Then comes the road trip. Trevor is fascinated with America’s roadside attractions and–in particular, the ‘world’s deepest pit.’ He creates a situation that allows the road trip to occur, and the movie sets on a new path. The road trip is a wonderful device for forcing characters to move to new places where they can experience different emotions, witness new events and meet new people. Here it is used to cram as many audience-manipulating moments as possible.
Pretty soon into the road trip we meet Dot (Selena Gomez). “Nice [expletive deleted] shoes,” is Dot’s first line, and we meet Manic Pixie Dream Girl version 2.0: a little edgier, a little more worldly, a little grittier. Gomez does an amazing job with the character she is provided. Dot is not as well rounded as Ben and Trevor and quickly moves from being a new interesting character to a plot point. Gomez is able to make Dot a believable character despite some odd dialogue choices. Her charm onscreen closely rivals Rudd’s, and the amount of cursing Dot does feels like Dot trying to put on a cover instead of Gomez just being given odd lines.
Along the road trip we meet Trevor’s dad. The father abandoned Elsa and Trevor when Trevor was diagnosed at age three. Somehow Trevor held out hope his dad was not slimy human, but the movie makes the father a car salesman just to really beat the point home that Trevor’s dad is not the person Trevor wanted him to be. The meeting causes another cheap emotional moment in which Ben discusses his personal tragedy, losing a son three years ago.
Standing in the background is the pregnant Peaches (Megan Ferguson) who experienced car trouble on her way to see her mother in Nebraska. The baby’s father is currently serving in Afghanistan and unable to help, because a family separated by war is another easy way to get the audience to cry. Peaches is not a character but rather a plot device put into place for the movie’s emotional climax when, inevitably, labor starts weeks early, and Ben is called to action to deliver the baby inside the world’s deepest pit. The second half of this movie is all over the place.
The movie is based on the book The Revised Fundamentals of Caregiving, by Jonathan Evison. This movie is certainly an enjoyable, pretty experience and the central cast does astounding work together. Paul Rudd proves he can lead a movie without playing the man-boy character we so often see him misused in, but as you watch you are left saying, “the book is definitely better” even without having read it.

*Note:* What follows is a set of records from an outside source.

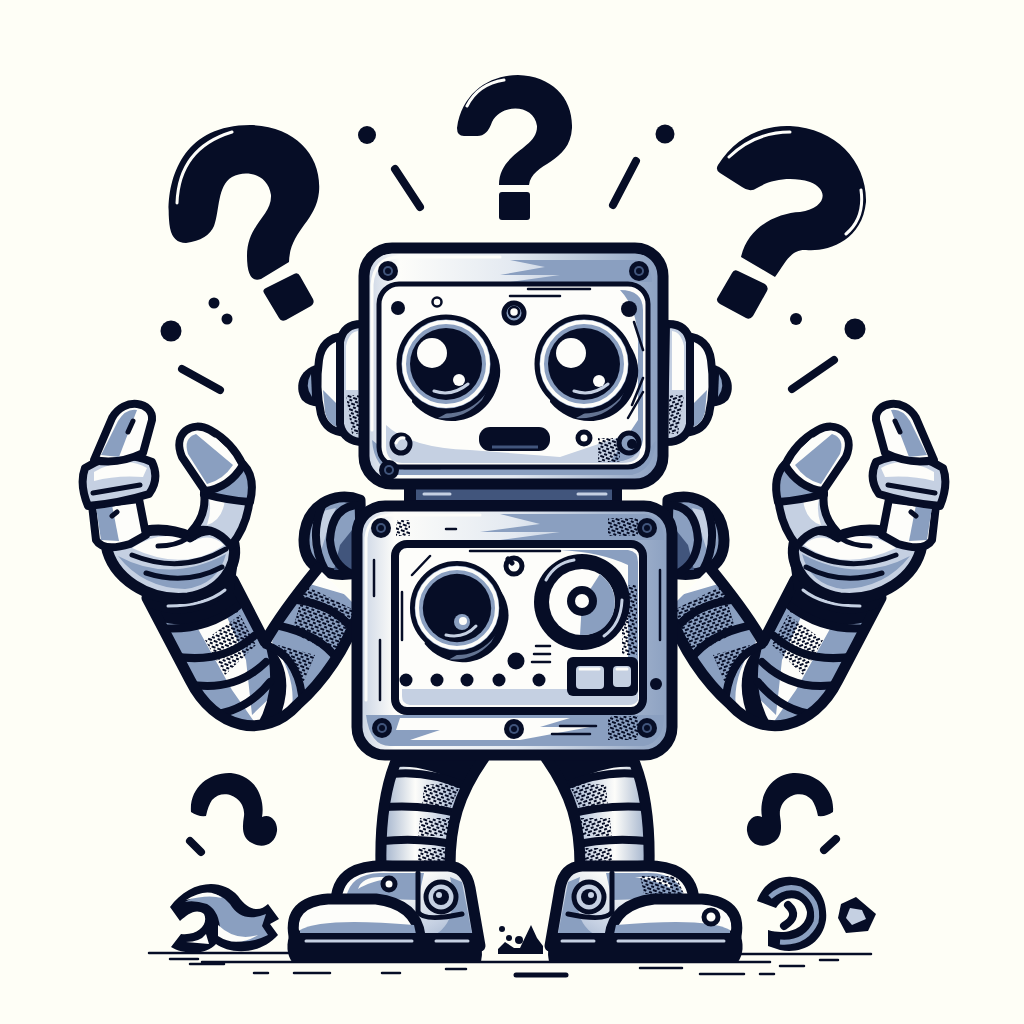
<!DOCTYPE html>
<html lang="en">
<head>
<meta charset="utf-8">
<title>Puzzled robot</title>
<style>
:root{--paper:#fefef6;--ink:#060d26;--steel:#8a9fc0;--pale:#c5d0e2;--white:#fdfdfa;--deep:#41557c}
html,body{margin:0;background:var(--paper);overflow:hidden}
svg{display:block;width:1024px;height:1024px}
.ink{fill:var(--ink)}
.white{fill:var(--white)}
.pale{fill:var(--pale)}
.steel{fill:var(--steel)}
.deep{fill:var(--deep)}
.edge{stroke:var(--ink);stroke-width:8;stroke-linejoin:round;stroke-linecap:round}
.thick{stroke-width:11}
.mid{stroke-width:5}
.thin{stroke-width:2.5}
.line{fill:none}
.shine{fill:none;stroke:var(--white);stroke-width:3;stroke-linecap:round}
.gleam{fill:none;stroke:var(--pale);stroke-width:3;stroke-linecap:round}
</style>
</head>
<body>
<svg viewBox="0 0 1024 1024" role="img" aria-label="Puzzled robot shrugging under question marks">
<defs>
<linearGradient id="metal" x1="0" y1="0" x2="1" y2="1"><stop offset=".35" stop-color="#fdfdfa"/><stop offset=".7" stop-color="#c5d0e2"/><stop offset="1" stop-color="#8a9fc0"/></linearGradient>
<linearGradient id="frame" x1="0" y1="0" x2="1" y2="0"><stop offset="0" stop-color="#c5d0e2"/><stop offset=".12" stop-color="#fdfdfa"/><stop offset=".5" stop-color="#e3e9f1"/><stop offset="1" stop-color="#8a9fc0"/></linearGradient>
<linearGradient id="tube" x1="0" y1="0" x2="1" y2="0"><stop offset="0" stop-color="#8a9fc0"/><stop offset=".35" stop-color="#fdfdfa"/><stop offset=".6" stop-color="#c5d0e2"/><stop offset="1" stop-color="#6880a8"/></linearGradient>
<pattern id="stipple" width="6" height="6" patternUnits="userSpaceOnUse" patternTransform="rotate(20)"><rect class="ink" width="4" height="2"/><rect class="ink" x="3" y="3" width="3" height="2"/></pattern>
<g id="rivet"><circle class="ink" r="10"/><circle class="deep" r="5"/><circle class="ink" r="3"/></g>
<g id="eye">
<path class="ink" d="M-30-38C10-62 58-25 54 12C46 62-8 70-34 38Z"/>
<path class="steel" d="M30-36Q60-4 36 36Q18 56-8 54Q42 30 30-36Z" opacity=".7"/>
<circle class="steel edge mid" r="47"/><circle class="line" r="42" stroke="#fdfdfa" stroke-width="4"/><circle class="ink" r="36"/>
</g>
<clipPath id="arm-shape"><path d="M147 598L190 680C215 730 265 740 297 705C325 680 345 650 360 610L318 568C300 590 280 615 265 642L233 580Z"/></clipPath>
<clipPath id="leg-shape"><path d="M400 752C384 785 380 825 381 866H450C450 825 458 795 484 758Z"/></clipPath>

<g id="arm">
<path class="steel edge thick" d="M360 500C335 490 305 505 304 540C304 568 328 580 362 572Z"/>
<path class="pale" d="M318 512Q305 535 318 562Q325 535 336 508Z"/>
<path class="deep" d="M340 545L360 520V570L334 570Z"/>
<path class="line edge" d="M322 506Q308 540 326 572M360 505Q332 505 330 540Q332 565 352 574"/>
<g clip-path="url(#arm-shape)">
<path class="white" d="M130 570H380V740H130Z"/>
<path class="steel" d="M147 600L194 690Q220 730 260 730L232 690L182 600ZM215 590L236 580L266 642L278 690L252 715L246 660ZM296 580L364 600L340 680L290 720Q300 680 272 642Z"/>
<path fill="url(#stipple)" d="M205 640L240 615L256 645L225 675ZM305 585L358 612L336 656L292 632ZM278 645L315 655L300 690Z"/>
<path class="ink" d="M140 590H240L238 612Q190 632 156 620ZM264 640Q300 670 278 722L254 730Q280 690 264 640Z"/>
<path class="line edge" d="M160 628Q205 632 238 606M172 656Q222 665 254 636M187 684Q234 693 266 662M210 715Q246 712 270 682M266 645Q296 655 302 695M280 626Q320 635 338 660M297 600Q335 605 355 632"/>
</g>
<path class="line edge thick" d="M147 598L190 680C215 730 265 740 297 705C325 680 345 650 360 610M318 568C300 590 280 615 265 642L233 580"/>
<path class="ink" d="M146 596L238 560L234 590Q195 625 150 608Z"/>
<path class="gleam" d="M168 606Q205 606 225 590"/>
<path class="pale edge thick" d="M106 545C112 578 148 602 188 598C222 592 238 566 234 544C220 524 202 528 190 537C162 524 134 530 106 545Z"/>
<path class="white" d="M132 548Q165 527 190 543Q210 531 224 545Q185 573 132 548Z"/>
<path class="steel" d="M118 556Q170 584 226 554Q218 585 185 589Q143 588 118 556Z"/>
<path class="line edge mid" d="M132 555Q182 575 226 549M146 573Q186 586 222 567M158 546Q176 546 188 538"/>
<path class="white edge" d="M92 505L96 540Q103 552 130 544L146 535L139 499Z"/>
<path class="steel" d="M96 507L101 540L119 541L112 505Z"/>
<path class="pale edge" d="M85 468Q79 484 88 506Q120 503 149 494Q160 479 152 462Q118 447 85 468Z"/>
<path class="white" d="M94 472Q125 455 147 468L143 477Q116 475 94 481Z"/>
<path class="white edge" d="M94 460L112 418C124 396 154 402 152 420L143 453Q118 465 94 460Z"/>
<path class="steel" d="M101 455L118 421Q126 408 137 410L119 457Z"/>
<path class="line edge mid" d="M128 432L133 421M93 493L140 485M112 516L117 512"/>
<path class="pale edge" d="M204 493Q207 515 191 532Q214 524 231 546Q248 525 250 496Q228 489 204 493Z"/>
<path class="white" d="M209 499H225Q223 520 207 525Q212 511 209 499Z"/>
<path class="steel edge" d="M243 464Q256 477 250 502Q226 500 204 494Q213 478 243 464Z"/>
<path class="white edge" d="M182 457C172 433 192 420 210 430Q232 442 243 465Q229 488 205 491Z"/>
<path class="steel" d="M188 454Q183 438 196 434L233 465Q223 480 207 484Z"/>
<path class="shine" d="M215 439Q227 450 235 463"/>
</g>

<g id="leg">
<g clip-path="url(#leg-shape)">
<path fill="url(#tube)" d="M375 745H490V870H375Z"/>
<path class="ink" d="M390 748H490L462 784Q420 762 390 768Z"/>
<path fill="url(#stipple)" d="M424 785L462 782L450 808H422ZM420 818H452V836H418ZM418 848H450V866H418Z"/>
<path class="line edge" d="M384 775Q425 768 470 788M376 808Q420 803 464 815M374 842Q420 836 460 846"/>
</g>
<path class="line edge thick" d="M400 752C384 785 380 825 381 866M484 758C458 795 450 825 450 866"/>
<path fill="url(#metal)" class="edge thick" d="M336 908C334 872 360 864 392 866L448 866Q466 867 470 888L480 946H336Z"/>
<path class="steel" d="M346 898Q350 874 380 873H424L418 900ZM450 877L462 882L473 940H422Q462 930 450 877Z"/>
<path class="white" d="M358 889Q362 877 380 877H395Q368 882 358 889Z"/>
<path class="line edge mid" d="M418 873V912Q424 922 462 914"/>
<circle class="pale edge mid" cx="441" cy="897" r="15"/><circle class="ink" cx="441" cy="897" r="8"/><circle class="pale" cx="439" cy="895" r="3"/>
<path class="white edge thick" d="M294 936Q288 902 328 899H376Q416 904 420 936Z"/>
<path class="steel" d="M300 930Q322 917 414 925L416 934H300Z"/>
<path class="ink" d="M290 933H478Q484 948 481 962H292Q284 950 290 933Z"/>
<path class="gleam" d="M306 941H412M436 941H468"/>
</g>
<g id="ear">
<path class="ink" d="M322 364C300 366 293 386 302 400Q310 408 324 406Z"/>
<path class="steel" d="M311 374Q304 386 312 397Z"/>
<path class="white edge" d="M344 336Q322 338 319 360Q315 388 321 414Q326 432 346 433Z"/>
<path class="steel" d="M323 390L341 408V428Q328 426 325 412Z"/>
<path class="pale edge" d="M364 324Q343 323 340 342V424Q344 443 366 442Z"/>
<path class="white" d="M346 346Q349 332 358 331V390H346Z"/>
<path fill="url(#stipple)" d="M346 395H361V434H352Z"/>
</g>
</defs>

<rect width="1024" height="1024" fill="var(--paper)"/>

<g id="questions" class="ink">
<path d="M170 228C164 190 176 125 250 125C296 126 322 156 319 192C316 222 290 230 289 262L261 279Q247 284 247 256C247 224 272 216 271 195C268 174 246 169 232 177C217 186 220 210 214 226Q208 240 186 243Q173 243 170 228Z"/>
<path d="M266 288L294 274Q298 272 300 276L313 299Q315 303 311 306L286 320Q281 322 279 318L264 293Q262 290 266 288Z"/>
<path d="M457 128C462 92 490 75 518 75C552 76 573 98 572 128C570 164 532 162 529 185H499C499 152 538 149 537 126C534 104 502 103 492 122Q487 137 476 136H464Q457 136 457 128Z"/>
<rect x="499" y="192" width="31" height="28" rx="3"/>
<path d="M718 165C736 136 764 125 790 126C836 128 867 162 866 202C862 242 826 252 806 250C790 249 785 264 775 277L741 257C748 226 778 213 800 212C826 208 830 190 810 182C790 176 770 180 757 188Q750 193 742 187L720 173Q715 170 718 165Z"/>
<path d="M738 271L765 284Q769 287 767 291L753 316Q750 320 746 318L720 304Q715 301 718 297L732 273Q734 269 738 271Z"/>
</g>
<path class="shine" d="M177 203Q179 148 232 132M467 106Q478 84 504 80M729 157Q755 132 790 132M861 190Q865 218 846 234"/>

<g id="sparks">
<g class="ink"><circle cx="367" cy="135" r="9"/><circle cx="665" cy="134" r="9.5"/><circle cx="171" cy="331" r="10.5"/><circle cx="214" cy="303" r="5.5"/><circle cx="227" cy="319" r="5.5"/><circle cx="796" cy="319" r="6"/><circle cx="855" cy="329" r="10.5"/></g>
<path class="line edge" d="M395 169L420 207M636 161L613 205M182 369L220 390M834 360L792 389M190 841L201 852M836 839L824 850"/>
</g>

<g id="ground">
<path class="line edge thin" d="M149 953H290M740 954H871M202 962H770M170 959H198M190 964H224M254 973H268M294 973H330M382 973H400M446 969H466M640 968H682M700 974H744M760 974H774M780 966H804M820 960H838"/>
<path class="line edge mid" d="M516 975H566"/>
</g>

<use href="#arm"/>
<use href="#arm" transform="translate(1028 0) scale(-1 1)"/>
<use href="#ear"/>
<use href="#ear" transform="translate(1030 0) scale(-1 1)"/>
<use href="#leg"/>
<use href="#leg" transform="translate(1030 0) scale(-1 1)"/>
<circle class="white edge mid" cx="389" cy="884" r="6"/>
<circle class="white edge mid" cx="711" cy="917" r="7"/>
<path fill="url(#stipple)" d="M640 876H676L684 894H644Z"/>

<g id="neck">
<rect class="ink" x="404" y="480" width="218" height="34"/>
<path class="deep" d="M416 489H612V500H416Z"/>
<path class="gleam" d="M424 494H450M578 494H606"/>
</g>

<g id="head">
<rect class="edge thick" x="364" y="248" width="299" height="236" rx="28" fill="url(#frame)"/>
<path class="steel" d="M510 260H636Q652 264 652 282H510L560 275H500L545 267ZM372 440Q374 468 396 475H632Q654 470 656 440L640 462H400Z"/>
<path class="shine" d="M372 430V285Q374 257 400 257H500"/>
<rect class="white edge mid" x="379" y="284" width="269" height="183" rx="20"/>
<path class="pale" d="M386 425Q410 448 470 450L560 457L640 430V452Q638 463 622 463H402Q386 462 386 446Z"/>
<path class="steel" d="M620 290Q643 290 643 310V440Q640 462 610 462L638 420V340Q637 308 620 290Z"/>
<path fill="url(#stipple)" d="M598 438H620V462H598Z"/>
<path class="line edge thin" d="M634 322L643 350M632 405L643 378M628 418L643 392M404 468H440M510 296H560M528 289H590"/>
<use href="#rivet" x="388" y="271"/><use href="#rivet" x="639" y="271"/><use href="#rivet" x="389" y="470"/>
<circle class="ink" cx="398" cy="308" r="7"/><circle class="ink" cx="629" cy="309" r="8"/>
<circle class="white edge thin" cx="437" cy="302" r="4.5"/>
<circle class="steel edge mid" cx="514" cy="313" r="10"/><circle class="white edge thin" cx="514" cy="312" r="5"/>
<circle class="pale edge mid" cx="401" cy="444" r="9"/><path class="shine" d="M396 443Q399 437 404 438"/>
<circle class="white edge mid" cx="584" cy="438" r="6"/>
<circle class="steel edge mid" cx="629" cy="443" r="10"/><circle class="ink" cx="632" cy="444" r="5"/>
<use href="#eye" x="446" y="364"/><use href="#eye" x="584" y="364"/>
<g id="eye-lights" class="white"><circle cx="432" cy="353" r="15"/><circle cx="571" cy="353" r="15"/><circle cx="459" cy="380" r="6"/><circle cx="599" cy="381" r="6"/></g>
<path class="gleam" d="M434 391Q452 397 468 384M574 391Q592 397 608 384"/>
<rect class="ink" x="479" y="427" width="71" height="24" rx="11"/>
<path class="line" d="M492 447H538" stroke="var(--deep)" stroke-width="3"/>
</g>

<g id="body">
<rect class="edge thick" x="357" y="506" width="315" height="249" rx="28" fill="url(#frame)"/>
<path class="steel" d="M500 514H645Q664 518 664 540H500L560 532H480L540 524ZM366 715Q370 746 390 746H644Q664 742 664 715Z"/>
<path class="white" d="M400 718H570L540 727H590L520 740H410L440 730H396Z"/>
<path class="shine" d="M366 700V538Q368 515 392 515H480"/>
<path fill="url(#stipple)" d="M608 518H638V536H608ZM608 716H638V740H608ZM396 520H410V536H396Z"/>
<path class="line edge thin" d="M446 529H456M560 726H596M552 734H590M374 560V596M380 640V700M660 570V640"/>
<use href="#rivet" x="381" y="528"/><use href="#rivet" x="647" y="528"/><use href="#rivet" x="382" y="728"/><use href="#rivet" x="514" y="729"/><use href="#rivet" x="647" y="728"/>
<circle class="ink" cx="656" cy="684" r="6"/>
<rect class="white edge" x="395" y="544" width="248" height="167" rx="12"/>
<path class="pale" d="M402 689H638V700Q636 705 628 705H410Q402 704 402 696Z"/>
<path class="steel" d="M560 550H628Q638 551 638 562V690H628V565Q600 552 560 550Z"/>
<path fill="url(#stipple)" d="M622 585H637V655H622Z"/>
<path class="line edge thin" d="M412 575L430 556M402 592V640M470 551H560M536 646H550M534 654H550M532 662H550"/>
<use href="#eye" transform="translate(457 608) scale(.95)"/>
<circle class="steel" cx="462" cy="622" r="8"/><circle class="white" cx="463" cy="621" r="4"/><path class="gleam" d="M446 635Q464 639 476 626"/>
<circle class="white edge mid" cx="514" cy="566" r="8"/><path class="line edge mid" d="M508 559L512 563"/>
<circle class="ink" cx="582" cy="602" r="48"/>
<circle class="white" cx="582" cy="602" r="33"/>
<path class="steel" d="M582 602L600 574Q620 590 613 614Q604 636 580 635Z"/>
<path class="gleam" d="M546 580Q555 563 574 560M622 600Q621 624 604 636"/>
<circle class="ink" cx="582" cy="601" r="15"/><circle class="white" cx="582" cy="601" r="7"/>
<g class="ink"><circle cx="516" cy="661" r="8.5"/><circle cx="406" cy="680" r="6.5"/><circle cx="437" cy="680" r="6.5"/><circle cx="467" cy="680" r="6.5"/><circle cx="499" cy="680" r="6.5"/><circle cx="539" cy="680" r="6.5"/></g>
<rect class="ink" x="567" y="657" width="71" height="39" rx="6"/>
<rect class="pale" x="576" y="666" width="28" height="23" rx="4"/><rect class="pale" x="613" y="666" width="18" height="21" rx="4"/>
<path class="shine" d="M580 669H599M617 669H627"/>
</g>

<g id="debris">
<g id="hook-left" class="ink"><path d="M191 812C189 788 209 772 231 773C258 776 265 801 262 817C270 813 278 821 277 831C275 845 262 849 252 843C242 838 242 828 244 816C246 798 224 787 212 800Q208 806 206 816Q198 817 191 812Z"/></g>
<use href="#hook-left" transform="translate(1024 0) scale(-1 1)"/>
<path class="ink" d="M170 907C188 882 220 876 238 896C248 911 260 912 268 904L279 919L270 924L278 935C258 957 228 953 216 944C207 955 184 955 171 947L181 934C198 936 209 924 204 914C196 908 188 914 180 921Z"/>
<path class="steel" d="M185 902Q214 884 230 904Q242 924 266 914L262 926L268 935Q242 948 220 935Q221 912 207 904Q194 900 185 902Z"/>
<path class="white" d="M186 900Q208 886 222 898Q208 894 186 900ZM218 925Q236 942 258 935Q236 948 218 936ZM186 942Q200 942 206 934L209 944Z"/>
<path class="ink" d="M757 901C764 880 782 876 792 877C818 879 828 900 826 920C822 945 800 954 780 950L768 946V930C788 936 807 928 807 912C804 896 785 893 776 908Z"/>
<path class="line" d="M770 897Q784 884 800 889Q820 900 816 922Q806 944 780 942" stroke="var(--steel)" stroke-width="5"/>
<path class="line edge" d="M788 905Q800 916 784 926"/>
<path class="ink" d="M841 904L856 897L876 914L868 931L846 933L838 918Z"/>
<path class="pale" d="M850 908L862 910L866 919L852 925L846 918Z"/>
<path class="ink" d="M498 949L505 942L514 948H520L531 925L537 938L543 946V954H498Z"/>
<g class="ink"><circle cx="502" cy="929" r="3"/><circle cx="509" cy="938" r="3"/><circle cx="519" cy="940" r="4"/></g>
</g>
</svg>
</body>
</html>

The acting prowess of Paul Rudd, Selena Gomez, Craig Roberts save an otherwise forgettable film.